The 2014 session began with the widespread expectation that the Legislature would secure a permanent waiver from the detested No Child Left Behind law. To do so, it had to require that statewide tests be used — or at least mentioned — in the evaluation of teachers and principals.
The Obama administration had been exempting states from the draconian penalties of No Child Left Behind on condition that they tied evaluations to statewide tests and took other reasonable steps toward accountability and rigor.
Education Secretary Arne Duncan had given waivers to more than 40 states. The waivers meant that school districts could escape NCLB’s harshest sanction — the loss of control over a big chunk of federal money earmarked for helping low-income kids.

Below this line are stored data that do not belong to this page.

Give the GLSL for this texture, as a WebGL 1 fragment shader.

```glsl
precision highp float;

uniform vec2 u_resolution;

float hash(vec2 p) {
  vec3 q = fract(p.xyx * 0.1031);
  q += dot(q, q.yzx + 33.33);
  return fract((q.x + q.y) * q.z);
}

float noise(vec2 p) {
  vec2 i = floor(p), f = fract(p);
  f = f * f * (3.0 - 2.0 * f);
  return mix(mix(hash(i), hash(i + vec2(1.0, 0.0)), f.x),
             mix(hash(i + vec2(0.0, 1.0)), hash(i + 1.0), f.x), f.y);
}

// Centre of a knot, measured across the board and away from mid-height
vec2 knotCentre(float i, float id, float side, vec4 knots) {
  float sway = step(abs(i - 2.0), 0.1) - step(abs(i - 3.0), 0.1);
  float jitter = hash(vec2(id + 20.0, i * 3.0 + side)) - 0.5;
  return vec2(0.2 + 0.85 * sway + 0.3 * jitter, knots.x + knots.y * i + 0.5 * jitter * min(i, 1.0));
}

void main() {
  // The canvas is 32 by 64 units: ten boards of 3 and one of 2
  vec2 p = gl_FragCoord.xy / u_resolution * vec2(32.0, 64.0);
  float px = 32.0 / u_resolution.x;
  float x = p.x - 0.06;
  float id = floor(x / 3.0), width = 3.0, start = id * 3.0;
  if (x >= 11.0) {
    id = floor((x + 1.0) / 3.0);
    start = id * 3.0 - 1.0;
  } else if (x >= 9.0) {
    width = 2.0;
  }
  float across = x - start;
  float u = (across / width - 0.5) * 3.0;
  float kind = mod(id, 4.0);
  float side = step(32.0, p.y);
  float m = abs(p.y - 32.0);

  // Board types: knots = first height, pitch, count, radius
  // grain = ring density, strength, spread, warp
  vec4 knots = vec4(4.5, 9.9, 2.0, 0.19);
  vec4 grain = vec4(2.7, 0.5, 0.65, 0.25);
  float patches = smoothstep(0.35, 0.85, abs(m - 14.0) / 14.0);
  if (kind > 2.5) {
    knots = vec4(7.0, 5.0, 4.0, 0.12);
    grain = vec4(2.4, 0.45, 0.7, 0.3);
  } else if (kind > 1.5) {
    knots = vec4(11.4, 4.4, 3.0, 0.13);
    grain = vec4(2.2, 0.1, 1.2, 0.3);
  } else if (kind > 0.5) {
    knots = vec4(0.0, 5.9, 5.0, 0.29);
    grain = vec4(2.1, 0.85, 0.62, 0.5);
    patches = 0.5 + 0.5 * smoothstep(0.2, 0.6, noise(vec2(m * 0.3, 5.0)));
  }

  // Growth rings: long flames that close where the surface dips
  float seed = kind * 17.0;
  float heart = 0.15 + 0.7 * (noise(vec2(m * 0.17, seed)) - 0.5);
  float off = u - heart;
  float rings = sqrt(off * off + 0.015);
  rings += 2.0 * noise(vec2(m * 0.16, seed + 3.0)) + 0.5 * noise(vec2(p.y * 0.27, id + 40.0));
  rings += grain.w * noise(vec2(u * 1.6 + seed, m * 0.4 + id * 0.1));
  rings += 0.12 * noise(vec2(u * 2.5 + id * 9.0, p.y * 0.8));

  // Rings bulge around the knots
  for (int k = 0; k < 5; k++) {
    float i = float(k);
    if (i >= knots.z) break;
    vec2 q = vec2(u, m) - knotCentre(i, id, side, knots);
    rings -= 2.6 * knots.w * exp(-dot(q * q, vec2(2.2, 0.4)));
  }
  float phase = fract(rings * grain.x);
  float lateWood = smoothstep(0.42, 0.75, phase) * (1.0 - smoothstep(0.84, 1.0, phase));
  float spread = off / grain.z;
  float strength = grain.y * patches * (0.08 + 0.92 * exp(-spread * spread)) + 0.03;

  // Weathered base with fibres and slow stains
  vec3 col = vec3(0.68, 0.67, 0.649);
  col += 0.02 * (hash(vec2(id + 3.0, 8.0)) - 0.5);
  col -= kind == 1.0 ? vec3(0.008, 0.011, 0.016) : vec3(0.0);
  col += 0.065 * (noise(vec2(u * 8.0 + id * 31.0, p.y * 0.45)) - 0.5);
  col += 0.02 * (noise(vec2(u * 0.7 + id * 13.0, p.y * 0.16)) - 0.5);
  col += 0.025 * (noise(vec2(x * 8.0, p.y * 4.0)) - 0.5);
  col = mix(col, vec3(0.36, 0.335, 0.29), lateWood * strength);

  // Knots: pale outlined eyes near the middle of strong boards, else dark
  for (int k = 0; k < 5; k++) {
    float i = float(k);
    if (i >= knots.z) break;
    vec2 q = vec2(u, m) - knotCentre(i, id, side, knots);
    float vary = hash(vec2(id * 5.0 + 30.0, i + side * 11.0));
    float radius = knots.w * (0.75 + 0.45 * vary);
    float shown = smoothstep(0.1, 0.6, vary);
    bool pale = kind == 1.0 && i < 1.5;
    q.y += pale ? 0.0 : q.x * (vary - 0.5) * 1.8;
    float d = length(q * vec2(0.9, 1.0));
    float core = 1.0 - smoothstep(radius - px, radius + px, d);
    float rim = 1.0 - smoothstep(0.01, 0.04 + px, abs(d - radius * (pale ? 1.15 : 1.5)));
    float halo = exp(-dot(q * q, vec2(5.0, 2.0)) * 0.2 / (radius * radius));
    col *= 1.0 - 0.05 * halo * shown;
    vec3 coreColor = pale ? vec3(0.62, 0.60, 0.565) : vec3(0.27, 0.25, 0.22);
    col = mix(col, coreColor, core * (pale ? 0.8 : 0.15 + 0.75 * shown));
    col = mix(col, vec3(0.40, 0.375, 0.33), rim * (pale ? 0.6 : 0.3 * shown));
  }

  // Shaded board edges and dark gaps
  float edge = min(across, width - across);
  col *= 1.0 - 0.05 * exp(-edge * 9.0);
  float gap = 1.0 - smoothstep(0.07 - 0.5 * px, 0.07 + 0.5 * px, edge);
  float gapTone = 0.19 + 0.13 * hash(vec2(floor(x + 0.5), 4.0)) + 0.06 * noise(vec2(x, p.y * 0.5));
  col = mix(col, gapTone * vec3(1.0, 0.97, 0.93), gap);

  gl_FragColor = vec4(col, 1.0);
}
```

Duncan had given Washington a conditional exemption on the understanding that the 2014 Legislature would order at least minimal use of statewide testing data. Minimal could mean minuscule. A school district could make the data count for as little as 1 percent of the evaluation if it wanted to.
Without a waiver, many districts would have to divert those funds from classrooms to things like private tutoring and bus rides to other districts. If the Legislature didn’t act, Tacoma Public Schools alone stood to lose almost $2 million a year.
The Legislature didn’t act. The prospect of even 1 percent was apparently an outrage so great it justified forfeiting control of those millions.
In mid-session, the WEA started jerking chains and issuing marching orders to its servants in the Legislature. The House and Senate dropped the effort to keep the waiver. To appease the union, they sold out the kids. Washington lost its waiver.
It hurt. In some cases, teachers got laid off. Tacoma — which needed that money — was slammed particularly hard.
The Senate has acted; now the House has a chance to demonstrate its loyalties. We don’t know yet where those loyalties lie, but we know where they belong: with kids from poor families, not union leaders with rich war chests.